Data for the task section start
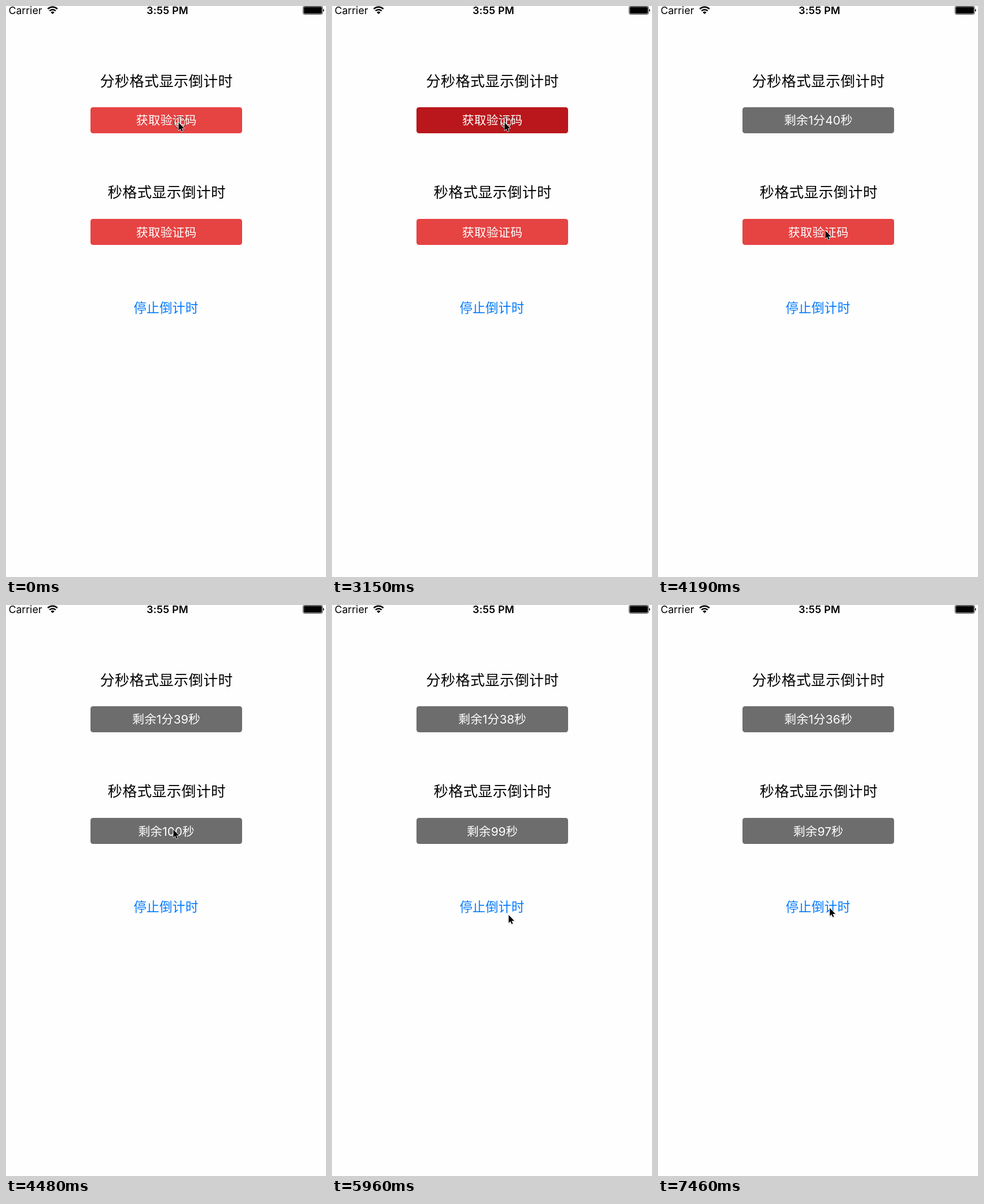
An HTML page that plays this animation: 553x987 px, repeating every 8000 ms.

```html
<!DOCTYPE html>
<html lang="zh-CN">
<head>
<meta charset="utf-8">
<title>倒计时</title>
<style>
  html, body { margin: 0; width: 100%; height: 100%; overflow: hidden; background: #fefefe; }
  svg { display: block; width: 553px; height: 987px; }
  text { font-family: Inter, "Noto Sans CJK SC", "Noto Sans CJK", sans-serif; font-weight: 350; }
  .mid { text-anchor: middle; }
  .title { font-size: 25.1px; letter-spacing: .4px; }
  .label { font-size: 20.7px; letter-spacing: .2px; fill: #fff; }
  .num { font-weight: 400; letter-spacing: 0; }
  .stop { font-size: 22.2px; letter-spacing: .2px; fill: #007aff; }
  .bar { font-size: 17.7px; font-weight: 400; }
  .clock { font-weight: 600; letter-spacing: .2px; }
</style>
</head>
<body>
<svg viewBox="0 0 553 987">
  <rect width="553" height="987" fill="#fefefe"/>

  <text class="bar" x="4.5" y="14">Carrier</text>
  <g fill="none" stroke="#000" stroke-width="2.5">
    <path d="M72.2 5.1A12 12 0 0 1 88.8 5.1"/>
    <path d="M75.2 8.4A7.6 7.6 0 0 1 85.8 8.4"/>
    <path d="M80.5 14L77.4 10.9A4.4 4.4 0 0 1 83.6 10.9Z" fill="#000" stroke="none"/>
  </g>
  <text class="bar clock mid" x="279" y="14">3:55 PM</text>
  <rect x="513.4" y=".4" width="33.6" height="14" rx="2.6" fill="none" stroke="#000" stroke-width=".8"/>
  <rect x="514.6" y="1.6" width="31.2" height="11.6" rx="1.6"/>
  <path d="M548 5A2.6 2.6 0 0 1 548 9.8Z"/>

  <text class="title mid" x="277.2" y="139.2">分秒格式显示倒计时</text>
  <rect id="box1" x="146" y="175" width="262" height="45" rx="4.4"/>
  <text id="label1" class="label mid" x="277.1" y="205.4"></text>

  <text class="title mid" x="277.7" y="331.2">秒格式显示倒计时</text>
  <rect id="box2" x="146" y="368" width="262" height="45" rx="4.4"/>
  <text id="label2" class="label mid" x="277.1" y="398.5"></text>

  <text class="stop mid" x="276.4" y="530.3">停止倒计时</text>

  <g id="pointer">
    <g id="ring" fill="none">
      <circle cx="3.5" cy="1" r="9.9" stroke="#000"/>
      <circle cx="3.5" cy="1" r="8.9" stroke="#fff" stroke-width="1.1"/>
    </g>
    <path d="M1.5 2V15.8L4.7 12.8L6.8 17.6L9 16.6L6.9 12H11.8Z" opacity=".16" stroke="#000" stroke-width="1.2"/>
    <path d="M1.3 .8V14.6L4.4 11.7L6.5 16.5L8.5 15.6L6.5 11H11Z" stroke="#fff" stroke-width="1.4" paint-order="stroke" stroke-linejoin="round"/>
  </g>
</svg>
<script>
  const LOOP = 8000;
  const RED = '#e64343', DARK = '#b9171b', GREY = '#6d6d6d';
  const IDLE = '获取验证码';
  const $ = id => document.getElementById(id);
  const num = n => `<tspan class="num">${n}</tspan>`;

  // Pointer stops: time, x, y
  const path = [
    [0, 297, 200.5], [3590, 296, 203], [3740, 307, 268], [3890, 313, 356.5],
    [4040, 297, 382], [4190, 288, 387.5], [5080, 310, 492.5], [5230, 326, 527],
    [5380, 326, 528], [5820, 326.5, 530], [5960, 304, 535], [6110, 300, 536],
    [6260, 296, 529], [6410, 295.5, 523]
  ];

  const buttons = [
    { id: 1, press: 3150, ticks: [3290, 4330, 5380, 6260, 7310],
      format: s => `剩余${num(Math.floor(s / 60))}分${num(s % 60)}秒` },
    { id: 2, press: 4330, ticks: [4480, 5520, 6560, 7460],
      format: s => `剩余${num(s)}秒` }
  ];

  function drawButton(button, t) {
    const { id, press, ticks, format } = button;
    const passed = ticks.filter(at => at <= t).length;
    $('box' + id).setAttribute('fill', passed ? GREY : t >= press ? DARK : RED);
    if (button.shown === passed) return;
    button.shown = passed;
    $('label' + id).innerHTML = passed ? format(101 - passed) : IDLE;
  }

  function draw(now) {
    const t = now % LOOP;
    buttons.forEach(b => drawButton(b, t));
    const [, x, y] = path.filter(p => p[0] <= t).pop();
    $('pointer').setAttribute('transform', `translate(${x} ${y})`);
    const down = t < 150 || buttons.some(b => t >= b.press && t < b.ticks[0]);
    $('ring').setAttribute('visibility', down ? 'visible' : 'hidden');
  }

  const start = performance.now();
  function frame() {
    draw(performance.now() - start);
    requestAnimationFrame(frame);
  }
  frame();
</script>
</body>
</html>
```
Data for the task section end
The problem:
Could you find every line in the records above that has the string "letter" and copy it?

Result:
  .title { font-size: 25.1px; letter-spacing: .4px; }
  .label { font-size: 20.7px; letter-spacing: .2px; fill: #fff; }
  .num { font-weight: 400; letter-spacing: 0; }
  .stop { font-size: 22.2px; letter-spacing: .2px; fill: #007aff; }
  .clock { font-weight: 600; letter-spacing: .2px; }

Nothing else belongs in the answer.